▶ WHAT IS BEING ASKED: Say how many lines in the records contain the string "none". Nothing but the number should be given.

(Recorded data)
☆ ☆ ☆

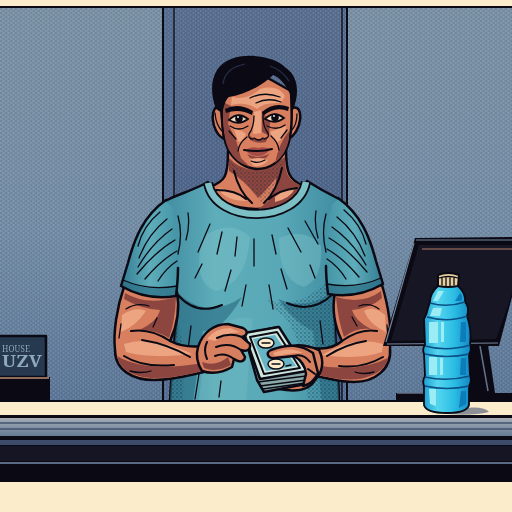
<!DOCTYPE html>
<html lang="en">
<head>
<meta charset="utf-8">
<title>Man at the counter</title>
<style>
:root{--cream:#fbeccb;--ink:#0b0a14;--frame:#566e91;--shirt-light:#7cc0c6;--shirt-dark:#2d6f86;--skin:#d87f5f;--skin-light:#eda581;--skin-dark:#8d463f;--water-light:#9cecf5;--water-dark:#0d7cba;--note:#cfe6dd}
html,body{margin:0;height:100%;overflow:hidden;background:var(--cream)}
svg{display:block;width:512px;height:512px}
.ink{fill:var(--ink)}
.line{fill:none;stroke:var(--ink);stroke-width:2;stroke-linecap:round;stroke-linejoin:round}
.fine{fill:none;stroke:var(--ink);stroke-width:1.3;stroke-linecap:round}
.edge{stroke:var(--ink);stroke-width:2.5;stroke-linejoin:round}
.skin{fill:var(--skin)}.skin-light{fill:var(--skin-light)}.skin-dark{fill:var(--skin-dark)}
.shirt{fill:url(#shirtTone)}.shirt-light{fill:var(--shirt-light)}.shirt-dark{fill:var(--shirt-dark)}
.sign{font-family:"Noto Serif","TeX Gyre Bonum",serif;fill:#8ea9bb}
</style>
</head>
<body>
<svg viewBox="0 0 512 512" role="img" aria-label="A man in a blue T-shirt counts banknotes behind a counter with a screen and a water bottle">
<defs>
<linearGradient id="wallTone" x2="0" y2="1"><stop offset="0" stop-color="#7d93a5"/><stop offset=".55" stop-color="#768fa7"/><stop offset="1" stop-color="#5d7798"/></linearGradient>
<linearGradient id="doorTone" x2="0" y2="1"><stop offset="0" stop-color="#5a7090"/><stop offset="1" stop-color="#435a84"/></linearGradient>
<linearGradient id="shirtTone"><stop offset="0" stop-color="#3d8a9e"/><stop offset=".3" stop-color="#5eadba"/><stop offset=".65" stop-color="#58a8b7"/><stop offset="1" stop-color="#3d8a9e"/></linearGradient>
<linearGradient id="sleeveTone"><stop offset="0" stop-color="#337c92"/><stop offset=".5" stop-color="#5eadba"/><stop offset="1" stop-color="#4394a6"/></linearGradient>
<linearGradient id="waterTone"><stop offset="0" stop-color="#1b9fd3"/><stop offset=".3" stop-color="#55d5ee"/><stop offset=".65" stop-color="#2bbde4"/><stop offset="1" stop-color="#1287c4"/></linearGradient>
<linearGradient id="counterTone" x2="0" y2="1"><stop offset="0" stop-color="#a3acb4"/><stop offset="1" stop-color="#667a95"/></linearGradient>
<pattern id="grain" width="5" height="4" patternUnits="userSpaceOnUse"><path d="M0 1h2M3 3h2" stroke="#30486a" stroke-width=".7" opacity=".38"/><path d="M3 1h1M0 3h1" stroke="#b9c6c9" stroke-width=".7" opacity=".45"/></pattern>
<pattern id="stipple" width="4" height="4" patternUnits="userSpaceOnUse"><circle cx="1" cy="1" r=".8" fill="#0d2137"/><circle cx="3" cy="3" r=".6" fill="#0d2137"/></pattern>
<g id="eye"><path d="M-10 1Q-1-8 9 0Q0 7-10 1Z" fill="#f4d9bd" stroke="#0b0a14" stroke-width="1.8"/><circle cy="-.5" r="3.8" class="ink"/><circle cx="-1" cy="-2" r=".9" fill="#fff"/></g>
<clipPath id="shirtClip"><path id="torso" d="M208 182C192 191 178 194 165 201C153 220 160 260 177 296C179 322 172 350 170 402H339C338 360 333 330 335 296C346 260 351 220 339 199C327 193 318 188 307 181C298 215 218 218 208 182Z"/></clipPath>
</defs>

<rect id="margin" width="512" height="512" fill="var(--cream)"/>

<g id="room">
<rect y="7" width="512" height="395" fill="url(#wallTone)"/>
<rect x="164" y="7" width="183" height="395" fill="var(--frame)"/>
<rect x="174" y="7" width="168" height="395" fill="url(#doorTone)"/>
<rect y="7" width="512" height="395" fill="url(#grain)"/>
<path class="line" d="M0 7H512M163 7V402M347 7V402"/>
<path class="fine" d="M174 7V402M342 7V402"/>
</g>

<g id="shirt">
<use href="#torso" class="shirt edge"/>
<g clip-path="url(#shirtClip)">
<path class="shirt-light" d="M203 237Q230 218 250 237Q247 283 216 291Q191 283 203 237ZM279 238Q307 227 321 246Q323 279 304 287Q279 280 279 238Z" opacity=".42"/>
<path class="shirt-light" d="M205 345Q225 312 253 319L246 401H199Z" opacity=".28"/>
<path class="shirt-dark" d="M177 292Q207 321 242 297Q221 333 203 331L193 402H168ZM338 284Q315 313 278 299Q295 323 313 331L322 402H341Z" opacity=".65"/>
<path d="M337 268V402H308Q304 340 284 316Q272 310 268 300Q306 312 337 268ZM166 300Q187 320 183 402H166Z" fill="url(#stipple)" opacity=".6"/>
</g>
<path class="line" d="M178 295Q196 316 222 305M333 294Q312 314 287 303"/>
<path class="fine" d="M210 224L198 252M222 232L217 254M237 237L235 256M254 239V266M272 235L276 254M288 228L301 252M305 221L318 244M202 264L195 278M231 270L225 291M281 269L287 289M310 265L315 278M246 285L242 306M269 285L273 309M191 326L188 350M199 374L195 399M320 321L323 344M221 381L219 397"/>
</g>

<g id="arms">
<path class="skin edge" d="M124 287C117 307 113 332 115 350C115 371 134 380 154 380C174 380 190 375 204 372L203 346C188 348 178 345 170 341C177 326 180 309 177 292Z"/>
<path class="skin edge" d="M382 285C388 305 392 326 390 348C392 369 375 382 354 382C338 382 326 377 313 376L313 348C327 350 335 347 342 341C334 325 332 308 335 292Z"/>
<path class="skin-dark" d="M125 293Q147 306 176 297Q175 322 169 338Q154 329 139 330Q157 322 160 310Q141 309 124 299ZM117 356Q146 373 203 363L203 371Q160 382 139 376Q120 371 117 356ZM381 291Q363 305 336 297Q338 320 344 337Q356 327 371 329Q355 321 352 310Q371 308 382 298ZM388 358Q359 373 314 365V374Q352 384 370 376Q386 370 388 358Z"/>
<path class="skin-light" d="M122 315Q135 306 146 311Q136 326 121 332ZM124 344Q151 335 192 354Q149 359 126 352ZM385 315Q373 305 364 311Q370 325 386 332ZM383 344Q355 335 322 355Q360 360 382 352Z"/>
<path class="line" d="M170 341Q151 328 131 331M142 340Q168 344 190 357M124 356Q143 368 174 365M342 341Q360 328 377 331M366 341Q346 344 327 356M383 357Q362 369 339 366"/>
<path class="fine" d="M126 309Q136 302 149 306M157 318L153 327M130 371Q141 374 151 371M379 309Q370 302 359 306M352 317L357 326M374 372Q363 375 355 372M121 324L119 338M387 325L388 337"/>
</g>

<g id="sleeves">
<g id="sleeve">
<path fill="url(#sleeveTone)" d="M165 201C143 216 134 240 128 263L121 286Q147 301 176 296C180 268 180 238 172 206Z"/>
<path class="shirt-dark" d="M123 281Q147 292 177 286L176 296Q147 300 121 286Z" opacity=".7"/>
<path class="edge" fill="none" stroke-linecap="round" d="M166 200C143 216 134 240 128 263L121 286Q147 301 176 296Q178 280 178 268"/>
<path class="fine" d="M123 280Q147 291 177 286M160 212Q143 226 138 246M167 219Q148 234 139 258M172 229Q152 243 138 267M175 240Q156 251 137 274M177 251Q161 260 145 279M177 261Q166 268 158 281M178 216Q183 234 178 254M188 213Q190 226 186 240"/>
</g>
<use href="#sleeve" transform="matrix(-1 0 0 1 504 -2)"/>
</g>

<g id="neck">
<path class="skin edge" d="M228 151C228 177 225 181 210 187C220 216 292 217 304 186C289 180 286 173 286 149Z"/>
<path class="skin-dark" d="M229 158Q250 181 285 157C285 175 289 180 300 185Q291 208 258 209Q277 197 276 178Q265 192 258 198Q245 181 229 171Z"/>
<path d="M229 160Q255 185 285 158L281 178L263 204L244 180L229 170Z" fill="url(#stipple)" opacity=".55"/>
<path class="skin-light" d="M218 188Q233 190 247 201Q225 201 218 188ZM275 197Q286 188 295 188Q291 198 275 202Z"/>
<path class="line" d="M234 171Q239 192 252 203M282 168Q277 191 264 203M216 190Q236 190 246 199M297 188Q279 190 269 199"/>
<path d="M208 183C216 225 298 224 306 182" fill="none" stroke="var(--ink)" stroke-width="10"/>
<path d="M208 183C216 225 298 224 306 182" fill="none" stroke="var(--shirt-light)" stroke-width="6.5"/>
</g>

<g id="head">
<path class="skin edge" d="M221 107C209 103 210 132 224 139ZM292 108C305 103 302 133 288 139Z"/>
<path class="fine" d="M215 113Q216 125 222 131M297 114Q297 125 291 131"/>
<path class="skin edge" d="M222 94C221 119 222 139 229 151C236 162 245 168 257 169C270 169 280 161 286 150C293 136 292 113 291 91L266 77L230 84Z"/>
<path class="skin-dark" d="M223 102L231 106L228 124L236 140L241 158L250 167Q236 163 229 150Q222 136 223 102ZM289 131Q279 143 275 163Q286 154 289 139ZM250 136Q258 143 268 136L266 142Q257 144 250 140ZM262 111L270 122L269 136L262 132ZM247 154Q259 160 270 153L266 158Q257 160 250 158Z"/>
<path class="skin-light" d="M232 97Q247 101 260 89Q278 84 285 96L281 103Q263 102 257 109Q247 101 231 105ZM234 129Q242 130 246 134Q241 144 238 141ZM270 132L286 126Q286 138 276 143ZM249 160Q258 156 268 160Q264 167 254 166ZM254 112L261 110V133L253 134Z"/>
<path class="ink" d="M216 109C207 85 214 65 231 59C248 52 277 57 286 68C298 76 300 93 293 110L290 94C285 83 279 77 273 75C263 85 247 94 229 97C225 100 224 107 222 113Z"/>
<path d="M223 84Q225 68 245 64M270 66Q282 70 289 81" fill="none" stroke="#263048" stroke-width="1.2"/>
<use href="#eye" x="239" y="119"/><use href="#eye" x="275" y="118"/>
<path class="ink" d="M225 109Q238 102 253 111L252 115Q239 108 226 113ZM262 112Q274 101 289 107L288 111Q275 106 263 116Z"/>
<path class="fine" d="M230 126Q239 132 248 126M267 126Q277 131 285 125M254 116Q254 127 249 134Q248 139 253 139M263 116Q263 127 268 133Q270 138 264 139M254 138Q259 142 263 138M247 137Q239 143 238 151M271 136Q278 142 279 150M250 98Q264 91 280 97M256 103Q268 97 281 102M229 131L236 139M287 130L281 138M251 161Q258 164 265 160"/>
<path d="M245 150Q252 146 258 148Q264 146 271 149Q264 157 257 156Q250 156 245 150Z" fill="#a54c46"/>
<path class="line" d="M244 150Q252 151 258 151Q265 151 272 149"/>
</g>

<g id="hands-and-money">
<path class="skin edge" d="M281 352C286 344 302 343 319 350C325 362 322 373 315 380C309 391 295 392 279 389Z"/>
<g id="banknotes">
<path class="edge" fill="#8aa9a8" d="M244 334L278 327L307 373L306 384L264 392L257 380Z"/>
<path class="fine" d="M258 382L306 376M260 386L306 380M263 389L305 383"/>
<path class="edge" fill="var(--note)" d="M244 333L279 327L307 371L260 379Z"/>
<path class="line" d="M250 337L277 332L300 368L264 374Z"/>
<path fill="#68b5c5" d="M253 339L275 335L296 366L266 371Z"/>
<ellipse cx="276" cy="364" rx="8" ry="5" fill="var(--cream)" stroke="var(--ink)" stroke-width="1.5"/>
<ellipse cx="266" cy="343" rx="8" ry="5" fill="var(--cream)" stroke="var(--ink)" stroke-width="1.5"/>
<path class="fine" d="M262 343H270M272 364H280M286 366L291 365"/>
</g>
<path class="skin edge" d="M198 347C203 332 214 324 228 324L243 328C249 331 247 336 242 337L250 344C251 350 246 352 241 350L245 357C244 363 238 362 234 359L232 367C222 373 211 374 202 371C197 363 196 354 198 347Z"/>
<path class="skin-light" d="M207 339Q215 328 230 328L240 332Q224 333 215 341Z"/>
<path class="skin-dark" d="M202 362Q216 367 228 357L231 365Q216 373 204 368Z"/>
<path class="line" d="M242 337Q229 332 217 338M241 350Q230 342 216 347M234 359Q225 352 215 356M207 342Q203 350 207 359"/>
<path class="skin edge" d="M313 353C300 344 288 344 271 350C265 353 268 359 275 358L294 356Q305 362 306 374L303 386Q313 384 318 373Z"/>
<path class="skin-light" d="M273 353Q290 346 303 353L294 353L275 356Z"/>
<path class="line" d="M294 356Q303 353 310 362M308 369L315 374"/>
</g>

<g id="desk-sign">
<path d="M0 336H46V377H0" fill="#26394f" class="edge"/>
<text class="sign" x="2" y="352" font-size="8" textLength="28">HOUSE</text>
<text class="sign" x="2" y="367" font-size="16" font-weight="700" textLength="40" lengthAdjust="spacingAndGlyphs">UZV</text>
<rect y="377" width="50" height="25" class="ink"/>
<path d="M0 378H49" stroke="#b98e75" stroke-width="1.5"/>
</g>

<g id="screen">
<path class="ink" d="M468 333L486 331L495 393H512V402H396V393H468Z"/>
<path d="M397 393H468M480 346L488 391" stroke="#64738a" stroke-width="1.5"/>
<path class="ink" d="M415 238L512 237V297L499 346L383 346Z"/>
<path d="M419 245H512V294L496 339L391 341Z" fill="#171624"/>
<path d="M416 240H512M414 243L386 342M387 344L498 343" fill="none" stroke="#73839a" stroke-width="1.2"/>
<path d="M422 249H512" stroke="#b07a66" stroke-width="1.2"/>
</g>

<g id="counter">
<rect y="401" width="512" height="15" fill="var(--cream)"/>
<path class="line" d="M0 401H512"/>
<rect y="415" width="512" height="67" class="ink"/>
<rect y="418" width="512" height="18" fill="url(#counterTone)"/>
<path d="M0 423H512M0 429H512" stroke="#43536f" stroke-width="1.3"/>
<rect y="440" width="512" height="5" fill="#3d4c6a"/>
<rect y="446" width="512" height="15" fill="#151524"/>
<path d="M0 463H512" stroke="#5a6a86" stroke-width="2"/>
</g>

<g id="water-bottle">
<path d="M464 408Q485 406 489 412Q469 417 436 413Z" fill="#8c8f96"/>
<path fill="url(#waterTone)" stroke="var(--ink)" stroke-width="1.8" d="M438 286H458Q466 293 465 302Q470 307 467 316Q472 330 470 345Q472 350 469 354L470 376Q472 381 469 386V405Q467 413 447 413Q426 413 424 405V386Q422 381 425 376L424 354Q422 349 425 345L424 319Q427 314 428 308Q429 305 430 302Q430 293 438 286Z"/>
<path fill="var(--water-light)" d="M438 291H444L438 301H433ZM433 308H442L440 316H430ZM429 322H438V343H429ZM429 357H437V375H429ZM429 389H436V406L430 404ZM441 322H444V342H441ZM440 358H443V375H440Z"/>
<path fill="var(--water-dark)" d="M460 293Q464 296 461 301H455ZM461 322H466V342H460ZM461 358H466V375H460ZM461 391H466V404L459 408Z"/>
<path d="M430 303Q447 308 465 302M427 317Q448 323 467 316M425 346Q447 352 470 345M425 354Q447 359 469 354M425 377Q447 382 470 376M425 386Q447 391 469 386" fill="none" stroke="#0a4f86" stroke-width="1.6"/>
<path fill="#e7d1a1" stroke="var(--ink)" stroke-width="2" d="M438 275Q448 271 459 275L458 286Q448 288 438 286Z"/>
<path class="fine" d="M442 278V285M446 278V286M450 278V286M454 278V285M439 278Q448 275 458 278"/>
</g>
</svg>
</body>
</html>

☆ ☆ ☆

▶ WRITTEN RESPONSE: 8